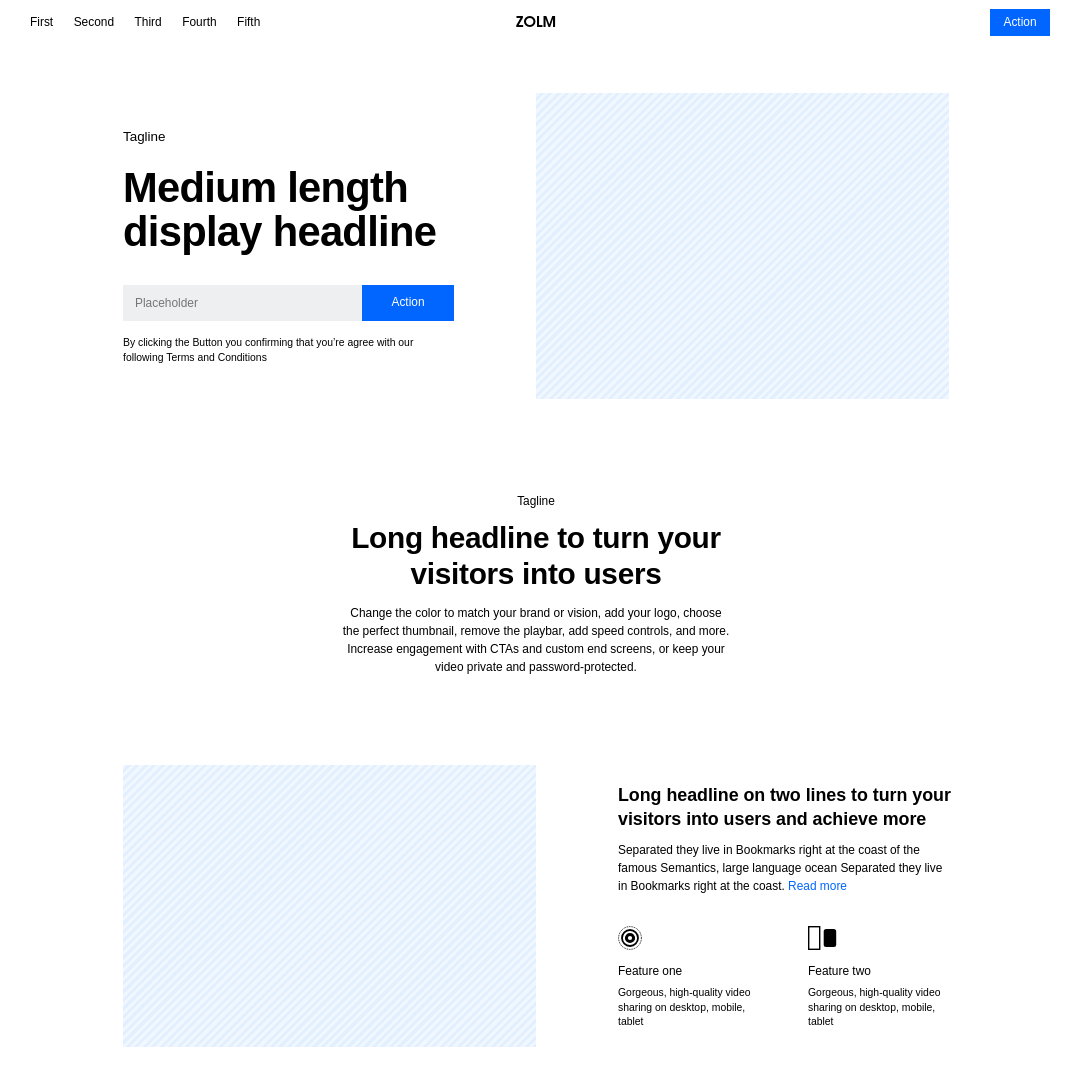
<!DOCTYPE html>
<html lang="en">
<head>
<meta charset="utf-8">
<title>Landing page</title>
<style>
:root {
  --ink: #000;
  --paper: #fff;
  --accent: #0066ff;
  --field: #eeeff1;
  --hint: #757575;
  --stripe-light: #f0f7ff;
  --stripe-dark: #e1effe;
}
* { box-sizing: border-box; margin: 0; padding: 0; }
html, body { width: 1072px; height: 1072px; overflow: hidden; }
body {
  background: var(--paper);
  color: var(--ink);
  font: 11.91px/17.9px "Liberation Sans", Arial, sans-serif;
  white-space: nowrap;
}
a { color: inherit; text-decoration: none; }
h1, h2, h3 { font-weight: 700; }

.site-header {
  display: grid;
  grid-template-columns: 1fr auto 1fr;
  align-items: center;
  height: 45px;
  padding: 0 22px 0 30px;
}
.site-nav ul { display: flex; gap: 20.5px; list-style: none; }
.brand {
  font: 700 15px/20px "TeX Gyre Adventor", sans-serif;
  margin-right: 8px;
}
.button {
  display: flex;
  align-items: center;
  justify-content: center;
  background: var(--accent);
  color: var(--paper);
}
.site-header .button { justify-self: end; width: 60px; height: 27px; }

.placeholder-art {
  width: 413px;
  background: repeating-linear-gradient(135deg,
    var(--stripe-light) 0 3px, var(--stripe-dark) 3px 6px);
}

.hero {
  display: flex;
  align-items: center;
  justify-content: space-between;
  width: 826px;
  margin: 48px 0 0 123px;
}
.hero .placeholder-art { height: 306px; }
.hero .tagline { font-size: 13.4px; line-height: 20px; }
.hero h1 {
  margin-top: 19px;
  font-size: 41.7px;
  line-height: 44.8px;
  letter-spacing: -0.7px;
}
.signup { display: flex; width: 331px; height: 36px; margin-top: 30px; }
.signup-field {
  flex: 1;
  padding-left: 12px;
  line-height: 36px;
  background: var(--field);
  color: var(--hint);
}
.signup .button { width: 92px; }
.small { font-size: 10.42px; line-height: 14.9px; }
.hero .small { margin-top: 14.5px; }

.intro { margin-top: 93.5px; text-align: center; }
.intro h2 {
  margin: 9.5px 0 13.5px;
  font-size: 29.8px;
  line-height: 35.7px;
  letter-spacing: -0.3px;
}

.details {
  display: flex;
  justify-content: space-between;
  width: 827px;
  margin: 89px 0 0 123px;
}
.details .placeholder-art { height: 282px; }
.details-copy { width: 332px; padding-top: 19px; }
.details h3 {
  margin-bottom: 10px;
  font-size: 17.87px;
  line-height: 23.8px;
  letter-spacing: -0.04px;
}
.read-more { color: var(--accent); }
.features { display: grid; grid-template-columns: 142px 142px; column-gap: 48px; margin-top: 30px; }
.feature svg { display: block; width: 30px; height: 24px; }
.feature h4 { margin: 13px 0 5px; font-size: inherit; font-weight: 400; }
</style>
</head>
<body>
<header class="site-header">
  <nav class="site-nav">
    <ul>
      <li><a href="#">First</a></li>
      <li><a href="#">Second</a></li>
      <li><a href="#">Third</a></li>
      <li><a href="#">Fourth</a></li>
      <li><a href="#">Fifth</a></li>
    </ul>
  </nav>
  <a class="brand" href="#">ZOLM</a>
  <a class="button" href="#">Action</a>
</header>

<main>
  <section class="hero">
    <div class="hero-copy">
      <p class="tagline">Tagline</p>
      <h1>Medium length<br>display headline</h1>
      <div class="signup">
        <span class="signup-field">Placeholder</span>
        <a class="button" href="#">Action</a>
      </div>
      <p class="small">By clicking the Button you confirming that you’re agree with our<br>following Terms and Conditions</p>
    </div>
    <div class="placeholder-art"></div>
  </section>

  <section class="intro">
    <p class="tagline">Tagline</p>
    <h2>Long headline to turn your<br>visitors into users</h2>
    <p>Change the color to match your brand or vision, add your logo, choose<br>the perfect thumbnail, remove the playbar, add speed controls, and more.<br>Increase engagement with CTAs and custom end screens, or keep your<br>video private and password-protected.</p>
  </section>

  <section class="details">
    <div class="placeholder-art"></div>
    <div class="details-copy">
      <h3>Long headline on two lines to turn your<br>visitors into users and achieve more</h3>
      <p>Separated they live in Bookmarks right at the coast of the<br>famous Semantics, large language ocean Separated they live<br>in Bookmarks right at the coast. <a class="read-more" href="#">Read more</a></p>
      <div class="features">
        <article class="feature">
          <svg viewBox="0 0 30 24" fill="none" stroke="#000" aria-hidden="true">
            <circle cx="12" cy="12" r="11.4" stroke-width="0.9" stroke-dasharray="1 0.8"/>
            <circle cx="12" cy="12" r="8" stroke-width="1.8"/>
            <circle cx="12" cy="12" r="3.6" stroke-width="3"/>
          </svg>
          <h4>Feature one</h4>
          <p class="small">Gorgeous, high-quality video<br>sharing on desktop, mobile,<br>tablet</p>
        </article>
        <article class="feature">
          <svg viewBox="0 0 30 24" aria-hidden="true">
            <rect x="0.7" y="0.7" width="11" height="22.6" fill="none" stroke="#000" stroke-width="1.4"/>
            <rect x="15.7" y="3" width="12.5" height="18" rx="2.5" fill="#000"/>
          </svg>
          <h4>Feature two</h4>
          <p class="small">Gorgeous, high-quality video<br>sharing on desktop, mobile,<br>tablet</p>
        </article>
      </div>
    </div>
  </section>
</main>
</body>
</html>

########################################

Exercise brief – Your task is to copy each line of the entries that includes the word "size".

Response –
.hero .tagline { font-size: 13.4px; line-height: 20px; }
  font-size: 41.7px;
.small { font-size: 10.42px; line-height: 14.9px; }
  font-size: 29.8px;
  font-size: 17.87px;
.feature h4 { margin: 13px 0 5px; font-size: inherit; font-weight: 400; }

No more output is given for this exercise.